    is change existing events. An event written persisted to datastore is not like a hand wavy thing. It is a fact.” “Historians rewrite the past too…” “These rewrites aren't destructive first of all.”
  47. “So one of the things you should never ever do

    is change existing events. An event written persisted to datastore is not like a hand wavy thing. It is a fact.” “Historians rewrite the past too…” “These rewrites aren't destructive first of all.” “When your events form a contract with the outside, you have to keep those.”
  48. In-place transformation (5/24) Just as in the old days “Now

    that would pretty much break the whole premise of having a proper audit trail.”
  49. Copy-transform (14/24) When you just need to start over “if

    you have like 10 billion events you just can't do it”
  50. Copy-transform (14/24) When you just need to start over “if

    you have like 10 billion events you just can't do it” 1. Create a new store from the old one. 2. Create a new stream inside of the store, based on old streams. 3. Create new events in an existing stream.
  51. Versioned Events Weak Schema Upcasters In-Place Copy- Transform 14/24 5/24

    12/24 11/24 2/24
  52. Some last topics

  53. Does my event store look big?

  54. Year ending Classified ads

  55. Privacy… Privacy

  56. Custom event store structure Encryption Destructive technique

  57. What about all those read models?

  58. Rebuilt Sync

  59. It depends. Your context. Your solution.

  60. Hopefully, published soon!
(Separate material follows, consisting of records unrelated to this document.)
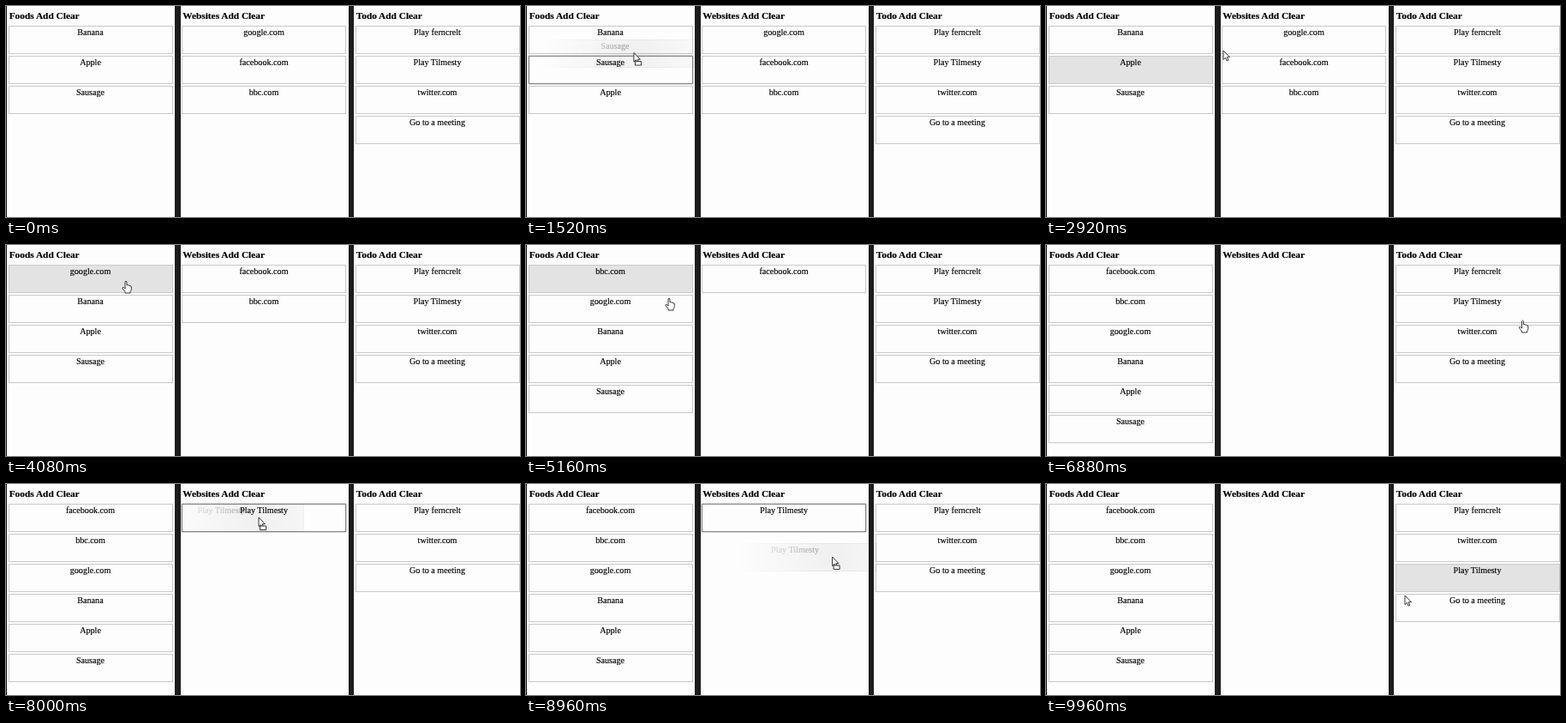
An HTML page for the animation above (10 s loop, 600 px wide and 246 px high).

```html
<!DOCTYPE html>
<html lang="en">
<head>
<meta charset="utf-8">
<title>Sortable lists</title>
<style>
  html, body { margin: 0; width: 100%; height: 100%; overflow: hidden; background: #1c1c1c; }
  #stage { position: absolute; left: 0; top: 0; width: 600px; height: 246px; overflow: hidden;
    font-family: "Liberation Serif", "Times New Roman", serif; color: #000; -webkit-text-stroke: .15px #000; }
  #stage > * { position: absolute; left: 0; top: 0; box-sizing: border-box; }
  .column { width: 196px; height: 246px; background: #fdfdfd; }
  .title { font-weight: bold; font-size: 11.35px; line-height: 14px; white-space: nowrap; }
  .card { width: 192px; height: 33px; border: 1px solid #c9c9c9; background: #fdfdfd;
    font-size: 10.15px; line-height: 14px; text-align: center; white-space: nowrap; }
  .card.active { background: #e3e3e3; }
  .card.held { border-color: #858585; box-shadow: 0 0 1.5px #8a8a8a; }
  .card.ghost { background: #dedede; border-color: #bbb; opacity: .4; mix-blend-mode: multiply; }
  svg { overflow: visible; }
</style>
</head>
<body>
<div id="stage"></div>
<script>
const LOOP = 10000;
const CARD = { w: 192, h: 33, pitch: 35, top: 23 };
const GRIP_Y = 16;
const lists = {
  Foods: ['Banana', 'Apple', 'Sausage'],
  Websites: ['google.com', 'facebook.com', 'bbc.com'],
  Todo: ['Play ferncrelt', 'Play Tilmesty', 'twitter.com', 'Go to a meeting']
};
// Each drag: card, target column and row, grip inside the card, times, drop point
const drags = [
  { card: 'Sausage', col: 0, row: 1, grip: 118, pick: 900, drop: 1560, to: [126, 54] },
  { card: 'Apple', col: 0, row: 1, grip: 118, pick: 2100, drop: 2880, to: [207, 52] },
  { card: 'google.com', col: 0, row: 0, grip: 118, pick: 3450, drop: 4000, to: [140, 42] },
  { card: 'bbc.com', col: 0, row: 0, grip: 118, pick: 4500, drop: 5090, to: [167, 62] },
  { card: 'facebook.com', col: 0, row: 0, grip: 118, pick: 5750, drop: 6350, to: [130, 42] },
  { card: 'Play Tilmesty', col: 1, row: 0, grip: 139.5, pick: 7150, drop: 8000, to: [295, 39] },
  { card: 'Play Tilmesty', col: 2, row: 2, grip: 139.5, pick: 8000, drop: 9910, to: [419, 130] }
];

const stage = document.getElementById('stage');
const columnX = col => 1 + 202.5 * col;
const slot = (col, row) => [columnX(col) + 1.5, CARD.top + row * CARD.pitch];

function place(el, x, y) {
  el.style.left = x + 'px';
  el.style.top = y + 'px';
}

function add(className, x = 0, y = 0, text = '') {
  const el = document.createElement('div');
  el.className = className;
  el.textContent = text;
  place(el, x, y);
  stage.append(el);
  return el;
}

Object.keys(lists).forEach((name, col) => {
  add('column', columnX(col));
  add('title', columnX(col) + 2.7, 3.7, name + ' Add Clear');
});
const cards = {};
Object.values(lists).flat().forEach(label => { cards[label] = add('card', 0, 0, label); });
const ghost = add('card ghost');

stage.insertAdjacentHTML('beforeend', `
  <svg id="pointer" width="1" height="1" fill="#fff" stroke="#222" stroke-width=".9" stroke-linejoin="round">
    <g id="arrow">
      <path d="M0 0V10.5L2.5 8.3L4.2 12L5.8 11.3L4.2 7.7H7.4Z"/>
      <path id="box" d="M1.5 10H8.5V14.5H1.5Z"/>
    </g>
    <path id="hand" d="M-1 6.8V.8Q0-.8 1 .8V4.8Q2.4 3.8 2.8 5.2Q4.3 4.3 4.7 5.8Q6.3 5.2 6.3 7V9.5Q6.2 11.5 5 12.3V14H-1V12.4L-4 8.8Q-4.4 7.2-2.8 7.4L-1 9Z"/>
  </svg>`);
const [pointer, arrow, box, hand] = ['pointer', 'arrow', 'box', 'hand'].map(id => document.getElementById(id));

// Card positions at time t: a card changes place partway through its drag
function slotsAt(t) {
  const order = Object.values(lists).map(list => [...list]);
  for (const { card, col, row, pick, drop } of drags) {
    if (t < pick + (drop - pick) * 0.6) break;
    const from = order.find(list => list.includes(card));
    from.splice(from.indexOf(card), 1);
    order[col].splice(row, 0, card);
  }
  const slots = {};
  order.forEach((list, col) => list.forEach((card, row) => { slots[card] = slot(col, row); }));
  return slots;
}

// Pointer stops: settle beside the grip, take the card, carry it, rest after the drop
const path = [[60, 60, 252]];
drags.forEach((d, i) => {
  if (!i || d.pick > drags[i - 1].drop) {
    const [x, y] = slotsAt(d.pick)[d.card];
    const gx = x + d.grip, gy = y + GRIP_Y;
    path.push([d.pick - 270, gx + 9.5, gy + 14], [d.pick - 50, gx, gy], [d.pick, gx, gy]);
  }
  path.push([d.drop, ...d.to]);
  const next = drags[i + 1];
  if (!next || next.pick > d.drop) path.push([d.drop + 80, ...d.to]);
});

function pointerAt(t) {
  const i = path.findIndex(p => p[0] > t);
  if (i < 1) return path.at(i).slice(1);
  const [t0, x0, y0] = path[i - 1], [t1, x1, y1] = path[i];
  const u = (t - t0) / (t1 - t0), k = u * u * (3 - 2 * u);
  return [x0 + (x1 - x0) * k, y0 + (y1 - y0) * k];
}

function draw(t) {
  const during = (before, after) => drags.find(d => t >= d.pick - before && t < d.drop + after);
  const [x, y] = pointerAt(t);
  const slots = slotsAt(t);
  const held = during(0, 0);
  const pressed = during(80, 350);

  for (const label in cards) {
    const isHeld = held?.card === label;
    place(cards[label], ...slots[label]);
    cards[label].classList.toggle('held', isHeld);
    cards[label].classList.toggle('active', !isHeld && pressed?.card === label);
  }

  ghost.hidden = !held;
  ghost.style.display = held ? '' : 'none';
  if (held) {
    ghost.textContent = held.card;
    ghost.style.maskImage = `radial-gradient(circle at ${held.grip}px ${GRIP_Y}px, #000, transparent 110px)`;
    place(ghost, x - held.grip, y - GRIP_Y);
  }

  const over = Object.values(slots).some(([sx, sy]) =>
    x > sx && x < sx + CARD.w && y > sy && y < sy + CARD.h);
  const useHand = over && !during(0, 60);
  pointer.style.display = t < path[0][0] ? 'none' : '';
  pointer.style.transform = `translate(${x}px, ${y}px)`;
  hand.style.display = useHand ? '' : 'none';
  arrow.style.display = useHand ? 'none' : '';
  box.style.display = held ? '' : 'none';
}

const begin = performance.now();
function tick() {
  draw((performance.now() - begin) % LOOP);
  requestAnimationFrame(tick);
}
tick();
</script>
</body>
</html>
```
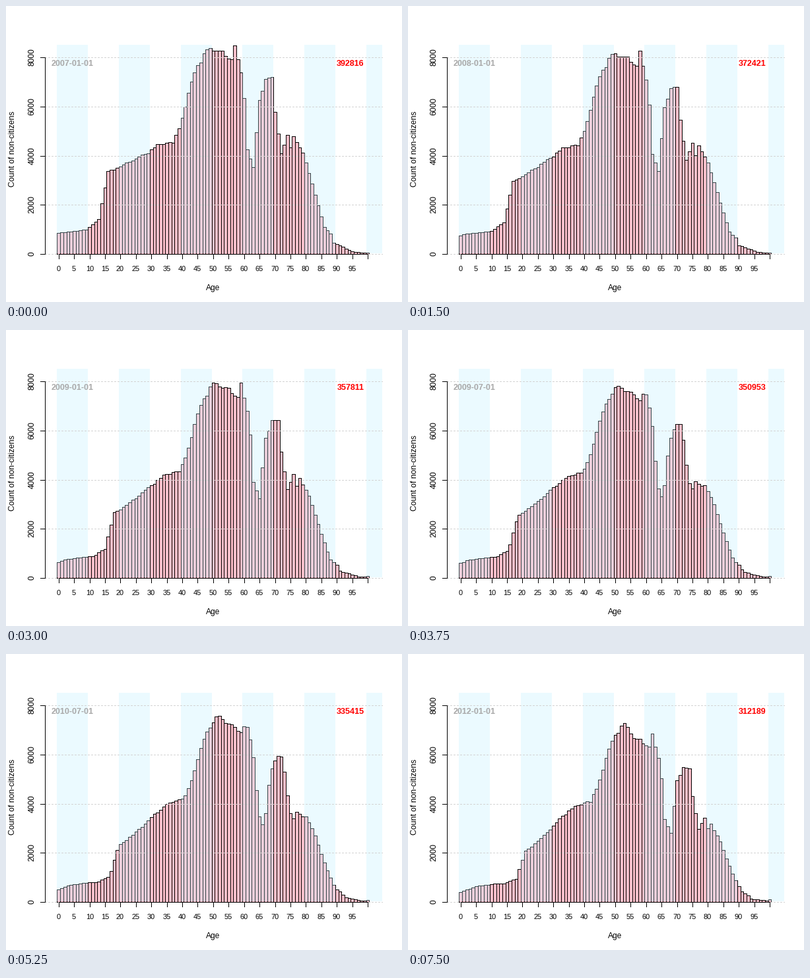
Recreate the animation shown at these times as a matplotlib script. Size 600 by 450 pixels, loop 8000 ms.

```python
import numpy as np
import matplotlib.pyplot as plt
from matplotlib.animation import FuncAnimation
from matplotlib.patches import Rectangle

W, H, DPI = 600, 450, 72
LEFT, TOP, RIGHT, BASE = 59, 59, 570, 376
X0, BAR_W = 77.96, 4.682          # left edge of age 0, width of one year
Y0, UNIT = 376.56, 0.0373341      # zero line, pixels per person
DX, DY = .25, .75                 # offsets that snap a line onto its pixel
FRAMES, INTERVAL, HOLD, STEPS = 32, 250, 3, 10
PEAK = 8505

# Turning points of the starting age curve; negative ages are births to come
SHAPE = [(-5, 556), (0, 860), (9, 990), (13, 1420), (16, 3350), (22, 3690),
         (29, 4130), (32, 4450), (37, 4560), (39, 5130), (44, 7420),
         (48, 8330), (52, 8300), (56, 7850), (57, PEAK), (59, 7410),
         (60, 6300), (61, 4290), (63, 3510), (65, 6300), (67, 7080),
         (69, 7240), (70, 5790), (72, 4080), (74, 4830), (75, 4380),
         (76, 4780), (79, 4130), (83, 2440), (86, 1100), (88, 830),
         (89, 460), (95, 110), (100, 30)]
# Share of a cohort left after five years, by starting age
KEEP = [(-5, .72), (7, .79), (16, .615), (28, .86), (38, .905), (48, .875),
        (51, .805), (65, .79), (74, .71), (79, .6), (89, .3)]
# Positive: the loss comes early; negative: it comes late
BEND = [(-5, 0), (22, .45), (45, 0), (52, -.45), (65, 0)]
# Years since the start and the count shown
TOTAL = [(0, 392816), (.5, 381290), (1, 372421), (2, 357811), (3, 344095),
         (4, 326735), (5, 312189)]


def along(points, x):
    return np.interp(x, *zip(*points))


START_AGE = np.arange(-5, 101)
NOISE = np.random.default_rng(4).uniform(-.01, .01, START_AGE.size)
COHORT = along(SHAPE, START_AGE) * (1 + NOISE)
LASTING = along(KEEP, START_AGE)
EARLY = along(BEND, START_AGE)


def counts(year):
    """People at each age from 0 to 100, some years after the start."""
    s = year / 5
    left = COHORT * LASTING ** (s + EARLY * s * (1 - s))
    ages = np.interp(np.arange(101) - year, START_AGE, left)
    ages[100] = 50 + 12 * year    # everyone of 100 and over
    return np.minimum(ages, PEAK)


def px(age):
    return int(X0 + BAR_W * age)


def py(count):
    return int(Y0 - UNIT * count)


fig = plt.figure(figsize=(W / DPI, H / DPI), dpi=DPI, facecolor="white")
ax = fig.add_axes([0, 0, 1, 1])
ax.set(xlim=(0, W), ylim=(H, 0))
ax.axis("off")


def line(x1, y1, x2, y2, color="black", z=5, style="-"):
    ax.plot([x1 + DX, x2 + DX], [y1 + DY, y2 + DY], color=color, lw=1,
            ls=style, antialiased=False, solid_capstyle="projecting",
            dash_capstyle="butt", zorder=z)


def label(x, y, text, size=12, **kw):
    return ax.text(x, y, text, fontsize=size, family="Liberation Sans",
                   ha="center", va="baseline", rotation_mode="anchor",
                   zorder=6, **kw)


bars = []
for age in range(101):
    x = px(age)
    bar = Rectangle((x + DX, BASE + DY), px(age + 1) - x, 0, facecolor="pink",
                    edgecolor="black", lw=1, antialiased=False, zorder=2)
    bars.append(ax.add_patch(bar))

for age in range(0, 101, 20):
    x, end = px(age), min(px(age + 10), RIGHT)
    ax.add_patch(Rectangle((x, TOP), end - x, BASE - TOP, lw=0, alpha=.3,
                           facecolor="#bfefff", antialiased=False, zorder=3))

for count in range(0, 8001, 2000):
    y = py(count)
    line(LEFT, y, RIGHT, y, "lightgray", 4, (0, (2, 2)))
    line(LEFT - 7, y, LEFT, y)
    label(42.5, y + .5, str(count), rotation=90)
line(LEFT, py(8000), LEFT, BASE)

for age in range(0, 101, 5):
    x = px(age + .5)
    line(x, BASE, x, BASE + 7)
    if age < 100:
        label(x, 403, str(age), 11)
line(px(.5), BASE, px(100.5), BASE)

label(313.5, 432, "Age")
label(13.5, 217.5, "Count of non-citizens", 12.2, rotation=90)
date = label(101, 91, "", 12.5, weight="bold", color="darkgray")
total = label(522, 91, "", 12.5, weight="bold", color="red")


def draw(frame):
    step = min(frame // HOLD, STEPS)
    year = step / 2
    for bar, count in zip(bars, counts(year)):
        top = py(count)
        bar.set_y(top + DY)
        bar.set_height(BASE - top)
    date.set_text(f"{2007 + step // 2}-{1 + 6 * (step % 2):02d}-01")
    total.set_text(f"{along(TOTAL, year):.0f}")
    return [*bars, date, total]


anim = FuncAnimation(fig, draw, frames=FRAMES, interval=INTERVAL,
                     repeat=True, repeat_delay=0, blit=False)
plt.show()
```
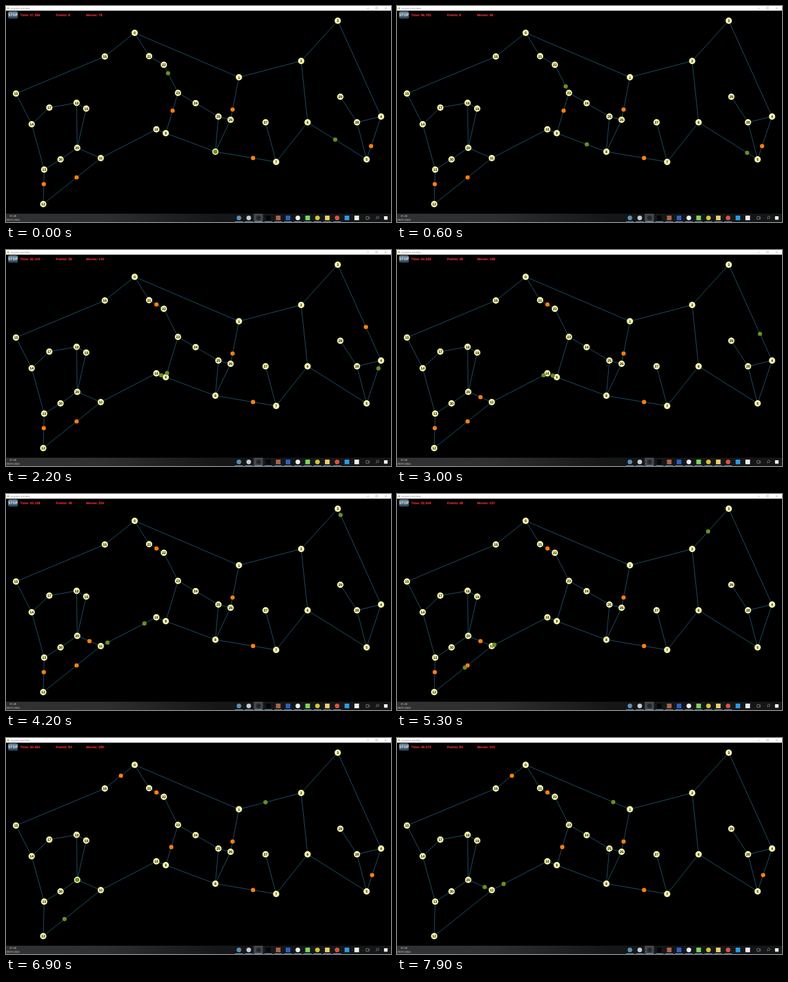
An HTML page that plays this animation: 600x338 px, repeating every 8 s.

```html
<!DOCTYPE html>
<html lang="en">
<head>
<meta charset="utf-8">
<title>Graph game</title>
<style>
  html, body { margin: 0; width: 100%; height: 100%; overflow: hidden; background: #000; }
  svg { display: block; width: 600px; height: 338px; }
  text { text-rendering: geometricPrecision; font-family: Arial, "Liberation Sans", sans-serif; }
  .edge { stroke: #28698a; stroke-width: .75; fill: none; }
  .node { fill: #f9f6ae; }
  .label { font-size: 5.5px; font-weight: bold; text-anchor: middle; fill: #15150c; }
  .score { font-size: 5.2px; font-weight: bold; fill: #f23434; stroke: #f23434; stroke-width: .12; }
  .stop { font: 500 5.8px Roboto, sans-serif; text-anchor: middle; fill: #fff; }
  .item { fill: #ff7f0e; }
  .agent { fill: #6b8e23; }
  .title { font: 4px "Open Sans", sans-serif; fill: #8a8a8a; }
  .date { font: 4px "Open Sans", sans-serif; fill: #e8e8e8; text-anchor: middle; }
  .line { stroke: #aaa; stroke-width: .6; fill: none; }
</style>
</head>
<body>
<svg viewBox="0 0 600 338" xmlns="http://www.w3.org/2000/svg">
  <defs>
    <linearGradient id="steel" x2="0" y2="1">
      <stop offset="0" stop-color="#6d8ba3"/>
      <stop offset="1" stop-color="#2c4257"/>
    </linearGradient>
    <linearGradient id="glass">
      <stop offset="0" stop-color="#303132"/>
      <stop offset=".25" stop-color="#2e2f30"/>
      <stop offset=".55" stop-color="#151617"/>
    </linearGradient>
  </defs>
  <g id="graph"></g>
  <g id="items"></g>
  <g id="agents"></g>

  <rect width="600" height="7.3" fill="#fff"/>
  <circle cx="3.2" cy="3.6" r="1.9" fill="#c9c56a"/>
  <text class="title" x="7" y="5">pygame window</text>
  <path class="line" d="M562.5 3.5h3M576.2 2h2.8v2.8h-2.8zM590.4 2l3 3m0-3l-3 3"/>

  <rect x="3.2" y="8.6" width="15.4" height="11.2" rx="2.5" fill="url(#steel)"/>
  <text class="stop" x="10.9" y="16.2">STOP</text>
  <text class="score" id="time" x="22" y="16"></text>
  <text class="score" id="points" x="78" y="16"></text>
  <text class="score" id="moves" x="125" y="16"></text>

  <rect y="325" width="600" height="13" fill="url(#glass)"/>
  <rect x="386" y="325" width="14.5" height="13" fill="#43474a"/>
  <g id="bar"></g>
  <path class="line" d="M561 329.6h4v4.2h-4zM566.2 329.6v4.2M576.2 333.6l1.6-1.6a1.9 1.9 0 1 1 .4.4"/>
  <rect x="589.2" y="329" width="5.4" height="5.4" fill="#fff"/>
  <text class="date" x="11" y="330.4">01:28</text>
  <text class="date" x="11" y="336.4">05/01/2022</text>
</svg>
<script>
const LOOP = 8000, STEP = 100;
const $ = id => document.getElementById(id);

function add(parent, tag, attrs, text) {
  const el = document.createElementNS("http://www.w3.org/2000/svg", tag);
  for (const key in attrs) el.setAttribute(key, attrs[key]);
  if (text !== undefined) el.textContent = text;
  return $(parent).appendChild(el);
}

const nodes = [
  [200.5, 42], [363, 111.5], [460, 86], [517, 23], [584.5, 173], [562, 240],
  [470, 182], [421, 244], [326.3, 228], [249, 199], [234.3, 193], [147.7, 238],
  [58, 310], [59.5, 256], [40, 185], [15.5, 137], [154, 79], [67.5, 159],
  [110, 151.5], [125, 160.5], [111, 222], [223, 78.5], [246, 92], [268, 136],
  [295.5, 152], [331, 173], [350, 178], [404.5, 182], [547, 182], [521, 142],
  [85, 240]
];

// Chains of node ids joined by edges
const chains = [
  "0 1 2 3 4 5 6 2", "6 7 8 9 10 11 12 13 14 15 16 0 21 22 23 24 25 26 1",
  "23 9", "25 8 26", "7 27", "4 28 5", "28 29", "13 30 20 11",
  "14 17 18 20 19 18"
];

for (const chain of chains)
  add("graph", "polyline", { class: "edge", points: chain.split(" ").map(id => nodes[id]).join(" ") });

nodes.forEach(([x, y], id) => {
  add("graph", "circle", { class: "node", cx: x, cy: y, r: 4.9 });
  add("graph", "text", { class: "label", x, y: y + 2 }, id);
});

// An item, once collected, reappears elsewhere: [ms, edge start, edge end, share of edge]
const items = [
  [[0, 1, 26, .76]],
  [[0, 8, 7, .62]],
  [[0, 23, 9, .44], [1200, 21, 22, .5]],
  [[0, 5, 4, .31], [1200, 3, 4, .65], [2900, 20, 11, .52], [5800, 16, 0, .54]],
  [[0, 12, 13, .58], [6400, 23, 9, .55]],
  [[0, 12, 11, .58], [6500, 5, 4, .38]]
].map(places => ({ places, el: add("items", "circle", { class: "item", r: 3.3 }) }));

// Each agent runs at a steady pace along every edge: [ms at node, node]
const agents = [
  [[-385, 22], [900, 23], [2350, 9], [3880, 10], [5370, 11], [6850, 20], [6900, 20], [8330, 11]],
  [[0, 8], [1520, 9], [2900, 10], [4380, 11], [6350, 12], [6500, 12], [7580, 11], [9080, 10]],
  [[-790, 6], [900, 5], [2490, 4], [4320, 3], [6055, 2], [7530, 1], [9840, 0]]
].map(route => ({ route, el: add("agents", "circle", { class: "agent", r: 3.3 }) }));

// Taskbar apps as plain shapes: c circle, s square
const apps = ("c#5d8fb5 c#c9cdd0 c#24262b s#050505 s#b0614a s#2e5fc4 c#f2f2f2 " +
  "s#7fd65c c#d8c531 s#f3cf67 c#dd5144 s#2b9be8 s#eeeeee").split(" ");

apps.forEach((app, i) => {
  const x = 363 + 15.3 * i, fill = app.slice(1), r = 3.6;
  add("bar", "rect", { x: x - r, y: 331.6 - r, width: 2 * r, height: 2 * r, rx: app[0] === "c" ? r : 0, fill });
  if (i < 11) add("bar", "rect", { x: x - 6, y: 337.2, width: 12, height: .8, fill: "#76b9ed" });
});

function place(el, a, b, share) {
  const [x, y] = nodes[a], [u, v] = nodes[b];
  el.setAttribute("cx", x + (u - x) * share);
  el.setAttribute("cy", y + (v - y) * share);
}

function draw(t) {
  let taken = 0;
  for (const { places, el } of items) {
    const past = places.filter(p => p[0] <= t);
    taken += past.length - 1;
    place(el, ...past.pop().slice(1));
  }
  for (const { route, el } of agents) {
    const next = route.findIndex(stop => stop[0] > t);
    const [t0, a] = route[next - 1], [t1, b] = route[next];
    place(el, a, b, (t - t0) / (t1 - t0));
  }
  $("time").textContent = "Time: " + +(57.296 - .00099 * t).toFixed(3);
  $("points").textContent = "Points: " + (taken ? 12 * (taken + 1) : 8);
  $("moves").textContent = "Moves: " + Math.round(78 + .03 * t);
}

const start = performance.now();
function tick() {
  const t = (performance.now() - start) % LOOP;
  draw(Math.floor(t / STEP) * STEP);
  requestAnimationFrame(tick);
}
tick();
</script>
</body>
</html>
```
M. Overeem, M. Spoor, S. Jansen, and

    S. Brinkkemper, “An Empirical Characterization of Event Sourced Systems and their Schema Evolution,” to be published.
  61. Copyright Nasa Goddard Michiel Overeem @michielovereem All (business) applications can

    apply event sourcing and benefit from it. There is room for your solution!